Mars Express Analyses the Earth
SPICAM Detects Ozone
SPICAM/Mars Express detects strong quantities of ozone in the atmosphere of the Earth, allowing life on this planet.
On July, 3, 2003, a spectrum of Earth illuminated by solar light was recorded by the Ultra-Violet spectrometer SPICAM, on board Mars Express. Taken from a distance of 7 million km, the spectrum shows only some signal at 310 nanometers, and nothing at shorter wavelengths, though the instrument sees plenty of UV light from another star.

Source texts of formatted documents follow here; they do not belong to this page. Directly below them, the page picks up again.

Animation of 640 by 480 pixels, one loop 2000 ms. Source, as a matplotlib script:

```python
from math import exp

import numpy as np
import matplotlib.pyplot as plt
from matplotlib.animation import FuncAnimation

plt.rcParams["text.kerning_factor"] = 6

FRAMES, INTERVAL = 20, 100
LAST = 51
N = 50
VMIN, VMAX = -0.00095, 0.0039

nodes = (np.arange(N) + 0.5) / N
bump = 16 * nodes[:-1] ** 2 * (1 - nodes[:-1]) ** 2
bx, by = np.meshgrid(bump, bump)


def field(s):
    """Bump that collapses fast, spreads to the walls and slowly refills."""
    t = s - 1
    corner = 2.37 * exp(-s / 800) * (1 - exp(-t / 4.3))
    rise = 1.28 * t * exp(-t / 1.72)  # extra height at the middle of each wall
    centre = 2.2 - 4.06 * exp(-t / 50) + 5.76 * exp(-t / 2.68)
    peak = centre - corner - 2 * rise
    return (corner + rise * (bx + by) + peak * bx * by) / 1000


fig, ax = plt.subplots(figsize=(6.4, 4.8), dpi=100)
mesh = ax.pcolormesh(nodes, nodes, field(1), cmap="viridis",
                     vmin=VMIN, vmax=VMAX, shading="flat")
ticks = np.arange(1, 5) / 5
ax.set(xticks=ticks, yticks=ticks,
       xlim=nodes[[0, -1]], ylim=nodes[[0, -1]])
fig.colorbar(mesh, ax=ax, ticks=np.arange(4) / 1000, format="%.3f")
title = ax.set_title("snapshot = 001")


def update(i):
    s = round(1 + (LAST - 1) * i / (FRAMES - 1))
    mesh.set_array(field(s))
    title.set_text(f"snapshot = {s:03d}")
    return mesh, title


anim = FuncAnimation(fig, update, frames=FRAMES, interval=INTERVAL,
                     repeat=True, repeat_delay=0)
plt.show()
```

This is what is expected if the atmosphere of the Earth contains ozone, a gaseous species made of 3 atoms of oxygen, known to provide a natural screen to harmful UV solar radiation.
"Together with the OMEGA infrared spectrometer detection of water vapour and oxygen, the detection of copious amounts of ozone in the atmosphere indicates that this planet that we call Earth could sustain life", says Jean-Loup Bertaux, a French CNRS scientist from Service d'Aéronomie/IPSL, responsible for the SPICAM instrument.
The interpretation of SPICAM spectrum is completely supported by simulations of the effect of the atmosphere on the solar radiation which is scattered by the Earth (with MODTRAN software). Ozone absorbs all solar radiation between 200 and 300 nm, preventing harmful effects on the DNA molecules of all living species exposed to the Sun.
Credits: SPICAM is a dual UV-near IR spectrometer , designed and built by Service d'Aéronomie (France, BIRA (Belgium), and IKI Space Research Institute (Russia), under the leadership of Jean-Loup Bertaux, Paul Simon and Oleg Korablev.
Further questions may be channelled to: bertauxaerov.jussieu.fr